• AVAILABLE DATA:
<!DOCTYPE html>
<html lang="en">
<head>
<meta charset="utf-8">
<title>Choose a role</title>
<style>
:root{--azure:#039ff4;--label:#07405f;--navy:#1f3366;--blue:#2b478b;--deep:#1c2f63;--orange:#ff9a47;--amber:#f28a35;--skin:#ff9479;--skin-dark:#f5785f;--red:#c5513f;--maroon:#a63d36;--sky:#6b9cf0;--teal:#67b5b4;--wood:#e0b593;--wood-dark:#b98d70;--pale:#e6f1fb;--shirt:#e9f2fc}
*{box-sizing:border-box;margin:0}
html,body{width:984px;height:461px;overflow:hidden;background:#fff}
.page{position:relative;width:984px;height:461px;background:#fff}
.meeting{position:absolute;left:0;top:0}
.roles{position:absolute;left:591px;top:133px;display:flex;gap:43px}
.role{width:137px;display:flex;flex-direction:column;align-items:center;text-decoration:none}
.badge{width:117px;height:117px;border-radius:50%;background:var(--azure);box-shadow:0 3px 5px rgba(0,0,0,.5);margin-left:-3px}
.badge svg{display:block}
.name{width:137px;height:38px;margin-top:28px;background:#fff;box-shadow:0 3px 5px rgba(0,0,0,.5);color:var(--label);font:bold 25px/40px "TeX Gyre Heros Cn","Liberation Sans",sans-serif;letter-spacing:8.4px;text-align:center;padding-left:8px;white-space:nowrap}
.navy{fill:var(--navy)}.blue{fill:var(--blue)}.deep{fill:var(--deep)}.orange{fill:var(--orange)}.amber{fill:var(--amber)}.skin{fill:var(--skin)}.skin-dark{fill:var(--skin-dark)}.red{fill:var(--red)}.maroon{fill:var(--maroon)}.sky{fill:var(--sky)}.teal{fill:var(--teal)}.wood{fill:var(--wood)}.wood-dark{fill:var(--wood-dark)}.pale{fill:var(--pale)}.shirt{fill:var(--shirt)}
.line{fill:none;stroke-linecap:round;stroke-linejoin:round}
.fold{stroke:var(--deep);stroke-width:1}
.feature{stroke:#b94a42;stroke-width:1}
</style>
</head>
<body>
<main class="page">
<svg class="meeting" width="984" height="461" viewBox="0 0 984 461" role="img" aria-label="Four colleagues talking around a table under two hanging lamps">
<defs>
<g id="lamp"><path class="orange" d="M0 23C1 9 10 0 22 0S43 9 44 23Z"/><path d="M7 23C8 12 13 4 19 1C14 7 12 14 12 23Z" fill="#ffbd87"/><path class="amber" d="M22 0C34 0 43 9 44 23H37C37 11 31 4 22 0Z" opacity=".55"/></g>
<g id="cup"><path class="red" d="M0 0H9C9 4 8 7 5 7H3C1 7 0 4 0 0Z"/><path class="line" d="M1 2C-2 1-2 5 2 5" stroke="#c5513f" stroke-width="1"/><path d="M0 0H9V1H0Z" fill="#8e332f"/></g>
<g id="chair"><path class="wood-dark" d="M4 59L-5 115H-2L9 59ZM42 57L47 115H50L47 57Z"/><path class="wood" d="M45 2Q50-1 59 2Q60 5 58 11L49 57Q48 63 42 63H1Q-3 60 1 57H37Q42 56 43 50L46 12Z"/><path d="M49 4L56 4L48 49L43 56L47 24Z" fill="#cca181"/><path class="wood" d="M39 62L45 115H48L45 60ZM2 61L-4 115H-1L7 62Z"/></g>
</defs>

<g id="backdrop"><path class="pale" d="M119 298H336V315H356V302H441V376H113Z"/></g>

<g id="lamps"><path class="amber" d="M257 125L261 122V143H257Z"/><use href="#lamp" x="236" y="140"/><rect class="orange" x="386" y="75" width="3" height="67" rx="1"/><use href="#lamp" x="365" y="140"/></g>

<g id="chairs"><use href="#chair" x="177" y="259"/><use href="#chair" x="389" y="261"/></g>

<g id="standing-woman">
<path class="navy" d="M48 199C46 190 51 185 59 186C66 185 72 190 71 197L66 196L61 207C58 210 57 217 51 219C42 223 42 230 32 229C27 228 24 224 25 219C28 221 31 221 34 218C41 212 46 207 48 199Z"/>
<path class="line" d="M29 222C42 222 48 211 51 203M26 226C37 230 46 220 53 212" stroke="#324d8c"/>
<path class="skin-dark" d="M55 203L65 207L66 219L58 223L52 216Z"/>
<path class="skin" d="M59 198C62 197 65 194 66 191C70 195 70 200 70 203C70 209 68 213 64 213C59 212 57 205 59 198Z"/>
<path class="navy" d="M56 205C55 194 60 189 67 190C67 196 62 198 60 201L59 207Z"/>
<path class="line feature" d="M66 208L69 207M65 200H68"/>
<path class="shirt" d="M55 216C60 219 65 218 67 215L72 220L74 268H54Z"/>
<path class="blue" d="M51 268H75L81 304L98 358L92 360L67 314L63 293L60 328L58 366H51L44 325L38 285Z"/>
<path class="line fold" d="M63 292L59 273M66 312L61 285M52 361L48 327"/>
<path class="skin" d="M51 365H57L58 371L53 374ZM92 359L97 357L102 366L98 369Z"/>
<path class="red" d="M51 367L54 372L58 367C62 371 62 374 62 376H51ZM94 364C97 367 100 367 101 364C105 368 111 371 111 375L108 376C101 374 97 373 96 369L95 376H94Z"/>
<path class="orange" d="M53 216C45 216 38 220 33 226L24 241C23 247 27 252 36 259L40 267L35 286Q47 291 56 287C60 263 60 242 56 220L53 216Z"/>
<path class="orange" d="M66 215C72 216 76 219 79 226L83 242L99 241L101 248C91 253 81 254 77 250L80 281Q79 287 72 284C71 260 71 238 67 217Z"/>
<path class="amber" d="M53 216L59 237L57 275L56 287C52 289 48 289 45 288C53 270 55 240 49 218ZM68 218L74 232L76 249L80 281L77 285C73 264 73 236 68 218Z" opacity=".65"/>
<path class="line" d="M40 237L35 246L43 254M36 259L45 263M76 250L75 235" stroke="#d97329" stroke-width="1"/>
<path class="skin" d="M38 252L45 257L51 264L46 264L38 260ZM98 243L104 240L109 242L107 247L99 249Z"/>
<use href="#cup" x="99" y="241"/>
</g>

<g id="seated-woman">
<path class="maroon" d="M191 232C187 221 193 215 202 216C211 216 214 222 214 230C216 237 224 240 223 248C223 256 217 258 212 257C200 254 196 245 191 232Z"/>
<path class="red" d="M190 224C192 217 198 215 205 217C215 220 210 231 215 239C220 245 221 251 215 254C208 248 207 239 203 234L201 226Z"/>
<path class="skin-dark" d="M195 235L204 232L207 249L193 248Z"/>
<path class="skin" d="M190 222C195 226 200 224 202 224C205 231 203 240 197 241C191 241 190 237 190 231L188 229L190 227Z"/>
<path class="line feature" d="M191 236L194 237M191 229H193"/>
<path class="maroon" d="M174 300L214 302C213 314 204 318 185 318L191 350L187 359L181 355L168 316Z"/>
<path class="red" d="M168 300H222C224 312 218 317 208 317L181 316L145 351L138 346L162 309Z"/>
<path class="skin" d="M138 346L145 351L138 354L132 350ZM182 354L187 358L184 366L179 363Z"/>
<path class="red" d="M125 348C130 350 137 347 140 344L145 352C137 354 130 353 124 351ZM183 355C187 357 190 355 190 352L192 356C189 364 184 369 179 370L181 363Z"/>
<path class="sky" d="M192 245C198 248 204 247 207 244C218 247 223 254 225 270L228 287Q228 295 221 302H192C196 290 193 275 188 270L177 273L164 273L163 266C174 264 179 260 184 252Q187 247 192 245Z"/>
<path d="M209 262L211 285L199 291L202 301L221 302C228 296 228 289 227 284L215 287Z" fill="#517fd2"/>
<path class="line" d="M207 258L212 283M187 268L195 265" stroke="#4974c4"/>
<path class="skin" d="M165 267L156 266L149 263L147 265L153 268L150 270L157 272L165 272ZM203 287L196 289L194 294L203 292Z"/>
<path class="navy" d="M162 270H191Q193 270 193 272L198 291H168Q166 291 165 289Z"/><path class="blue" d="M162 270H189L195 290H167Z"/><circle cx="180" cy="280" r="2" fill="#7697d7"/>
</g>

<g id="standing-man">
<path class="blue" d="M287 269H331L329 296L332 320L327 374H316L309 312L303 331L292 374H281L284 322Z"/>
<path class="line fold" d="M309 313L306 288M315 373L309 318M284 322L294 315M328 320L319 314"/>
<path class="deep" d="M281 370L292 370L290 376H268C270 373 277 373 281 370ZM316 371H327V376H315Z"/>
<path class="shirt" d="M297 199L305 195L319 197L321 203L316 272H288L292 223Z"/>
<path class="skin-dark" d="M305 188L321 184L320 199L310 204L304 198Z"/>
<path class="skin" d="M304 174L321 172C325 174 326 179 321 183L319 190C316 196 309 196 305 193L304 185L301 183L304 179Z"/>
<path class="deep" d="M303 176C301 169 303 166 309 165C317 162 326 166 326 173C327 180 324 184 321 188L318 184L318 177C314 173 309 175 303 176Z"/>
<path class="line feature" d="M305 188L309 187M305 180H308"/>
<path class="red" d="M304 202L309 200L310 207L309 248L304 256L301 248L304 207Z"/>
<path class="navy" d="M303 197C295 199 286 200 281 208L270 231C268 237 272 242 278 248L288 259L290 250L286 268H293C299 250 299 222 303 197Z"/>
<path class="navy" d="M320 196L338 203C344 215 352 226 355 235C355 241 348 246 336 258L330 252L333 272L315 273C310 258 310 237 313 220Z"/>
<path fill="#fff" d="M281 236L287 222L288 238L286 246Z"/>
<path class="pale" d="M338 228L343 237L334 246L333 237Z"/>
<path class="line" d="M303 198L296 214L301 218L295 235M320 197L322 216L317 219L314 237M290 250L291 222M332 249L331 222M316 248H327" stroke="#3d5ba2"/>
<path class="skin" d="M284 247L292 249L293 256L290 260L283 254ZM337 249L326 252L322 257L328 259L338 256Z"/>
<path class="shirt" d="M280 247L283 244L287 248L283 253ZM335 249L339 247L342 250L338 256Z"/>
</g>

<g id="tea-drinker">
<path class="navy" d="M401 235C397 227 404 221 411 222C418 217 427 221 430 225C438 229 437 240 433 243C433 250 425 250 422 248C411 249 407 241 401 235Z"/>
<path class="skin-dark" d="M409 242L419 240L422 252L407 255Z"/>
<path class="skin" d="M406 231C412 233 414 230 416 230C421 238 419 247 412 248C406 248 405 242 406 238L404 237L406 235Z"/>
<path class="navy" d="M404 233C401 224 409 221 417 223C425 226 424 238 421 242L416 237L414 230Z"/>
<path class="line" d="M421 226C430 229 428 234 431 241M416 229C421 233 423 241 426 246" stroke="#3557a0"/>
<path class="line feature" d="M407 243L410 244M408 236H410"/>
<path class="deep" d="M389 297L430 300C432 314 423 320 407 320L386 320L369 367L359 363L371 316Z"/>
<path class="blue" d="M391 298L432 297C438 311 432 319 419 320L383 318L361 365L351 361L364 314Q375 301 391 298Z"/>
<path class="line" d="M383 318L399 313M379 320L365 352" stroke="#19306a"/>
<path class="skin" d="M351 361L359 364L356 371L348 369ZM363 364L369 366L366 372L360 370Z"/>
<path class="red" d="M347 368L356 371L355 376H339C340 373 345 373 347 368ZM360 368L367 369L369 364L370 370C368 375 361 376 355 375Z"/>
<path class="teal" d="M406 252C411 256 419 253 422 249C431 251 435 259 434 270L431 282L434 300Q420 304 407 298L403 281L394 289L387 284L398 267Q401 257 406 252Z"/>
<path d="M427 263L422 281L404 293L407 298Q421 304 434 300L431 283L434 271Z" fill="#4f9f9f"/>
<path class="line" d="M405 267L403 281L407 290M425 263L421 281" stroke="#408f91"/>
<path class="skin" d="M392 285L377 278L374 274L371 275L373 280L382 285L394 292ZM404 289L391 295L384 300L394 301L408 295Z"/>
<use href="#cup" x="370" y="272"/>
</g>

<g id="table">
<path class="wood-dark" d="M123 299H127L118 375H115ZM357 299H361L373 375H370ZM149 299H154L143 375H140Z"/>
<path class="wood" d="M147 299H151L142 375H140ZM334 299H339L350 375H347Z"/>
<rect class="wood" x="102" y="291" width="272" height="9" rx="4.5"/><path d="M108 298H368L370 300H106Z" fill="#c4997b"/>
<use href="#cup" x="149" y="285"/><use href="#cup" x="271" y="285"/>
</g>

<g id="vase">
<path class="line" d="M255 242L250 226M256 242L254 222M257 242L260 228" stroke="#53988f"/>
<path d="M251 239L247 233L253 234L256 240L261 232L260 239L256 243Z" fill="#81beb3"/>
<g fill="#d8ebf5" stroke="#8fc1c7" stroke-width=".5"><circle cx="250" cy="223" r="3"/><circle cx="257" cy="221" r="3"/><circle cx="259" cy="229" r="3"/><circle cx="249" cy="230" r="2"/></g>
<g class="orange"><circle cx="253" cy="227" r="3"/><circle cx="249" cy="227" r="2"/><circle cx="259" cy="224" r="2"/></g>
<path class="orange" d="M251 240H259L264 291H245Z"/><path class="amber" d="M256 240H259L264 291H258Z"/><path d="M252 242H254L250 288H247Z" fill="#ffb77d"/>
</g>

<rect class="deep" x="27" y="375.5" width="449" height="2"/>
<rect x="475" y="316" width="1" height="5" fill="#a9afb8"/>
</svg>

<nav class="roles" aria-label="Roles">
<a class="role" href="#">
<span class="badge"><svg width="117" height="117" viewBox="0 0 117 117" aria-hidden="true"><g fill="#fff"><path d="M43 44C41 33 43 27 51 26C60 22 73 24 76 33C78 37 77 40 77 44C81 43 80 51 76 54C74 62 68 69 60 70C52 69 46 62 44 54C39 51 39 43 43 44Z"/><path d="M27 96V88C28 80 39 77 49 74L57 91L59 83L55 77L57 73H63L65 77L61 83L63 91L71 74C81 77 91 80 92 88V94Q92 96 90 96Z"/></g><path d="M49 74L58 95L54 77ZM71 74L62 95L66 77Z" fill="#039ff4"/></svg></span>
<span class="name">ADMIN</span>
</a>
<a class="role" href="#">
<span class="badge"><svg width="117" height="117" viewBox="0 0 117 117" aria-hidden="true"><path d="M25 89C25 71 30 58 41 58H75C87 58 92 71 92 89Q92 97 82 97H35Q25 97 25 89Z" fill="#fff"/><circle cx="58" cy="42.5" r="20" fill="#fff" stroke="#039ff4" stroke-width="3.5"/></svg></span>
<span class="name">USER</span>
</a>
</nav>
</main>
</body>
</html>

• TASK ITEM: Only one number is wanted: how many lines of the listing above hold the word "feature".

• YOUR SOLUTION: 5